  • #512 – Pinchas and Eliyahu HaNavi
  • #555 – Women Fasting on 17th of Tamuz, Tisha B’Av and Yom Kippur
  • #556 – Bishul Akum II
  • #599 – Blended Whiskey
  • #600 – Ayin Hora
  • #643 – Choshed Bekesherim and Daan L’kaf Z’chus
  • #644 – Makom Kevuah Revisited
  • #687 – Water, Coffee and Tea
  • #731 – Shkia – 7:02: Mincha 7:00 A Problem?
  • #775 – Wine At a Shul Kiddush
  • #819 – Mayim Geluyim – Uncovered Water – Is There a Problem
  • #820 – K’rias Shema Without Tefillin
  • #863 – Shabbos In The Good ‘Ol Summertime
  • #864 – Davening – How Specific Must You Be?
  • #907 – Bracha Acharono on Coffee and Ice Cream
  • #908 – K’rias HaTorah and Tircha D’Tziburah
  • #951 – The Body Works Exhibit
  • #952 – Beer: Is This Bud For You? Is Non-Jewish Beer Permitted?
  • #994 – Bilam and His Donkey: A Problem with Tzar Ba’alei Chaim?
  • #1038 – Flowers At The Cemetery?
  • #1039 – The Maid Who Made The Cholent
  • #1082 – Should You Buy An Expensive Esrog Box?
  • #1083 – K’rias Shema Al HaMitah: Why?
  • #1125 – Saying Kaddish For More Than One Person; Lo’aig Le’rash for Women?
  • #1126 – Must You Read K’rias Shema Yourself?
  • #1167 – “If Hashem Saves Me, I Make A Neder to…….” Good Idea or Not?
  • #1168 – Torah and Mitzvos for Ulterior Motives – Is it Worth It?
  • #1210 – Postponing A Funeral Revisited
  • #1211 – Must You Wait for the Rav to Finish Shmoneh Esrai?
  • #1255 – I keep 72 Minutes, You Keep 45 — Can I Drive Home With You After 45 Minutes?
  • #1256 – The Last Day of Sheva Brachos Starting Before Sh’kia, Bentching After Tzais — Are There Sheva Brachos?

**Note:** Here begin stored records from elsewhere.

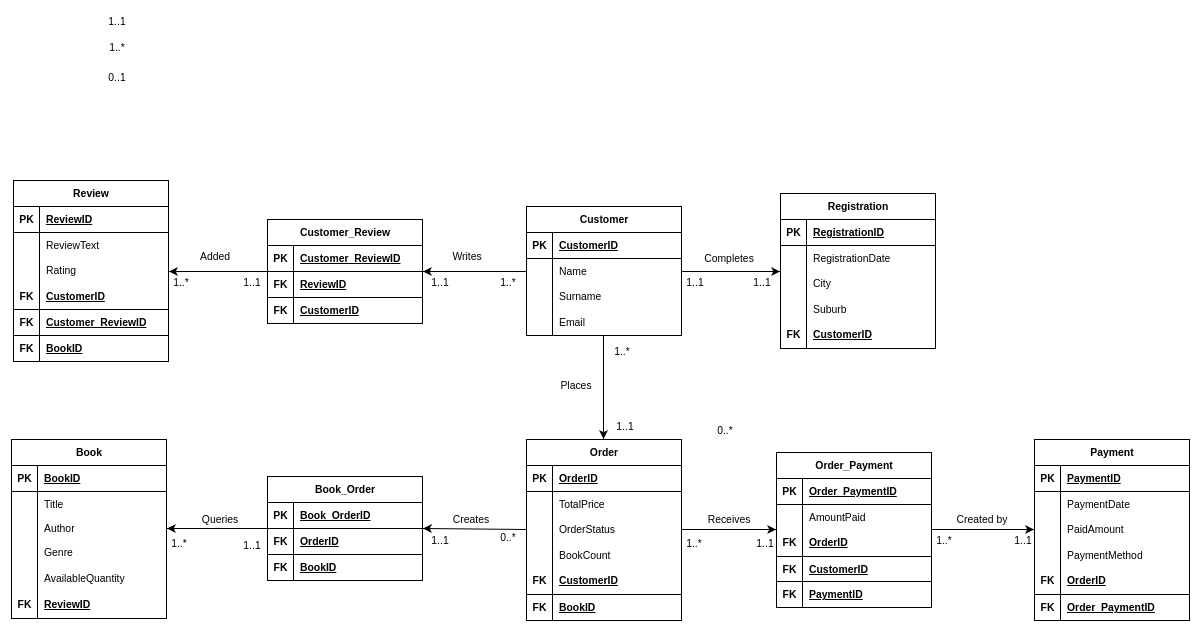
<!DOCTYPE html>
<html lang="en">
<head>
<meta charset="utf-8">
<title>Bookstore entity relationship diagram</title>
<style>
:root { --ink: #000; --paper: #fff; --row: 25.9px; --key: 26px; }
* { box-sizing: border-box; margin: 0; padding: 0; }
body { width: 1200px; height: 631px; overflow: hidden; background: var(--paper); }
.diagram { position: relative; width: 1200px; height: 631px; overflow: hidden; color: var(--ink); font: 10.4px "Liberation Sans", Arial, sans-serif; }
.links { position: absolute; left: 0; top: 0; }
.links line { stroke: var(--ink); stroke-width: 1; marker-end: url(#arrow); }
.entity { position: absolute; left: var(--x); top: var(--y); width: 156px; background: var(--paper); border: 1px solid var(--ink); border-top: 0; }
.entity h2 { height: var(--row); line-height: 25px; font-size: inherit; text-align: center; border-top: 1px solid var(--ink); }
.entity li { display: flex; height: var(--row); line-height: 26px; white-space: nowrap; }
.entity li.rule { border-top: 1px solid var(--ink); line-height: 25px; }
.entity b { flex: none; width: var(--key); text-align: center; border-right: 1px solid var(--ink); }
.entity span, .entity u { padding-left: 6px; }
.entity u { padding-left: 0; margin-left: 6px; font-weight: bold; }
.entity li.tight { height: 24.6px; line-height: 24px; }
.label { position: absolute; left: var(--x); top: var(--y); transform: translate(-50%, -50%); line-height: 12px; white-space: nowrap; }
</style>
</head>
<body>
<main class="diagram">
  <svg class="links" width="1200" height="631" viewBox="0 0 1200 631" aria-hidden="true">
    <defs>
      <marker id="arrow" markerUnits="userSpaceOnUse" markerWidth="10" markerHeight="10" refX="9" refY="5" orient="auto">
        <path d="M9 5L0 0.5L2.3 5L0 9.5Z" fill="#000"/>
      </marker>
    </defs>
    <line x1="267" y1="271.5" x2="169" y2="271.5"/>
    <line x1="526" y1="271.5" x2="423" y2="271.5"/>
    <line x1="681" y1="271.5" x2="780" y2="271.5"/>
    <line x1="603.5" y1="336" x2="603.5" y2="439"/>
    <line x1="526" y1="529.5" x2="423" y2="528.5"/>
    <line x1="267" y1="528.5" x2="167" y2="528.5"/>
    <line x1="681" y1="529.5" x2="776" y2="529.5"/>
    <line x1="931" y1="529.5" x2="1034" y2="529.5"/>
  </svg>

  <section class="entity" style="--x:13px;--y:180px">
    <h2>Review</h2>
    <ul>
      <li class="rule"><b>PK</b><u>ReviewID</u></li>
      <li class="rule"><b></b><span>ReviewText</span></li>
      <li><b></b><span>Rating</span></li>
      <li><b>FK</b><u>CustomerID</u></li>
      <li class="rule"><b>FK</b><u>Customer_ReviewID</u></li>
      <li class="rule"><b>FK</b><u>BookID</u></li>
    </ul>
  </section>

  <section class="entity" style="--x:267px;--y:219px">
    <h2>Customer_Review</h2>
    <ul>
      <li class="rule"><b>PK</b><u>Customer_ReviewID</u></li>
      <li class="rule"><b>FK</b><u>ReviewID</u></li>
      <li class="rule"><b>FK</b><u>CustomerID</u></li>
    </ul>
  </section>

  <section class="entity" style="--x:526px;--y:206px">
    <h2>Customer</h2>
    <ul>
      <li class="rule"><b>PK</b><u>CustomerID</u></li>
      <li class="rule"><b></b><span>Name</span></li>
      <li><b></b><span>Surname</span></li>
      <li><b></b><span>Email</span></li>
    </ul>
  </section>

  <section class="entity" style="--x:780px;--y:193px">
    <h2>Registration</h2>
    <ul>
      <li class="rule"><b>PK</b><u>RegistrationID</u></li>
      <li class="rule"><b></b><span>RegistrationDate</span></li>
      <li><b></b><span>City</span></li>
      <li><b></b><span>Suburb</span></li>
      <li><b>FK</b><u>CustomerID</u></li>
    </ul>
  </section>

  <section class="entity" style="--x:11px;--y:439px">
    <h2>Book</h2>
    <ul>
      <li class="rule"><b>PK</b><u>BookID</u></li>
      <li class="rule"><b></b><span>Title</span></li>
      <li class="tight"><b></b><span>Author</span></li>
      <li class="tight"><b></b><span>Genre</span></li>
      <li><b></b><span>AvailableQuantity</span></li>
      <li><b>FK</b><u>ReviewID</u></li>
    </ul>
  </section>

  <section class="entity" style="--x:267px;--y:476px">
    <h2>Book_Order</h2>
    <ul>
      <li class="rule"><b>PK</b><u>Book_OrderID</u></li>
      <li class="rule"><b>FK</b><u>OrderID</u></li>
      <li class="rule"><b>FK</b><u>BookID</u></li>
    </ul>
  </section>

  <section class="entity" style="--x:526px;--y:439px">
    <h2>Order</h2>
    <ul>
      <li class="rule"><b>PK</b><u>OrderID</u></li>
      <li class="rule"><b></b><span>TotalPrice</span></li>
      <li><b></b><span>OrderStatus</span></li>
      <li><b></b><span>BookCount</span></li>
      <li><b>FK</b><u>CustomerID</u></li>
      <li class="rule"><b>FK</b><u>BookID</u></li>
    </ul>
  </section>

  <section class="entity" style="--x:776px;--y:452px">
    <h2>Order_Payment</h2>
    <ul>
      <li class="rule"><b>PK</b><u>Order_PaymentID</u></li>
      <li class="rule"><b></b><span>AmountPaid</span></li>
      <li><b>FK</b><u>OrderID</u></li>
      <li class="rule"><b>FK</b><u>CustomerID</u></li>
      <li class="rule"><b>FK</b><u>PaymentID</u></li>
    </ul>
  </section>

  <section class="entity" style="--x:1034px;--y:439px">
    <h2>Payment</h2>
    <ul>
      <li class="rule"><b>PK</b><u>PaymentID</u></li>
      <li class="rule"><b></b><span>PaymentDate</span></li>
      <li><b></b><span>PaidAmount</span></li>
      <li><b></b><span>PaymentMethod</span></li>
      <li><b>FK</b><u>OrderID</u></li>
      <li class="rule"><b>FK</b><u>Order_PaymentID</u></li>
    </ul>
  </section>

  <!-- Loose multiplicities -->
  <span class="label" style="--x:117px;--y:22px">1..1</span>
  <span class="label" style="--x:117px;--y:48px">1..*</span>
  <span class="label" style="--x:117px;--y:78px">0..1</span>
  <span class="label" style="--x:725px;--y:431px">0..*</span>

  <!-- Relationship names -->
  <span class="label" style="--x:215px;--y:257px">Added</span>
  <span class="label" style="--x:467px;--y:257px">Writes</span>
  <span class="label" style="--x:729px;--y:259px">Completes</span>
  <span class="label" style="--x:576px;--y:386px">Places</span>
  <span class="label" style="--x:220px;--y:520px">Queries</span>
  <span class="label" style="--x:471px;--y:520px">Creates</span>
  <span class="label" style="--x:729px;--y:520px">Receives</span>
  <span class="label" style="--x:982px;--y:520px">Created by</span>

  <!-- Multiplicities at line ends -->
  <span class="label" style="--x:181px;--y:283px">1..*</span>
  <span class="label" style="--x:252px;--y:283px">1..1</span>
  <span class="label" style="--x:440px;--y:283px">1..1</span>
  <span class="label" style="--x:508px;--y:283px">1..*</span>
  <span class="label" style="--x:695px;--y:283px">1..1</span>
  <span class="label" style="--x:762px;--y:283px">1..1</span>
  <span class="label" style="--x:622px;--y:352px">1..*</span>
  <span class="label" style="--x:625px;--y:427px">1..1</span>
  <span class="label" style="--x:179px;--y:544px">1..*</span>
  <span class="label" style="--x:252px;--y:546px">1..1</span>
  <span class="label" style="--x:440px;--y:541px">1..1</span>
  <span class="label" style="--x:508px;--y:538px">0..*</span>
  <span class="label" style="--x:694px;--y:544px">1..*</span>
  <span class="label" style="--x:765px;--y:544px">1..1</span>
  <span class="label" style="--x:944px;--y:541px">1..*</span>
  <span class="label" style="--x:1023px;--y:541px">1..1</span>
</main>
</body>
</html>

And other such Shailos.
  • #1299 – Can You Remove Your Yarmulka for a Job Interview?
  • #1300 – Having Coffee in Starbucks: Is It Mutar?
  • #1343 – Making a Mi’she’bairach for a Choleh on Shabbos – Is It Permitted?
  • #1344 – Krias She’ma Al Ha’Mita – Is Everyone Obligated?
  • #1387 – May A Kohain Attend the Funeral of the Gadol HaDor
  • #1388 – Can You Carry a Gun While in Shul?

A complete catalogue can be ordered from the Yad Yechiel Institute, PO Box 511, Owings Mills MD 21117-0511. Call (410) 358-0416 or e-mail [email protected] or visit http://www.yadyechiel.org/ for further information.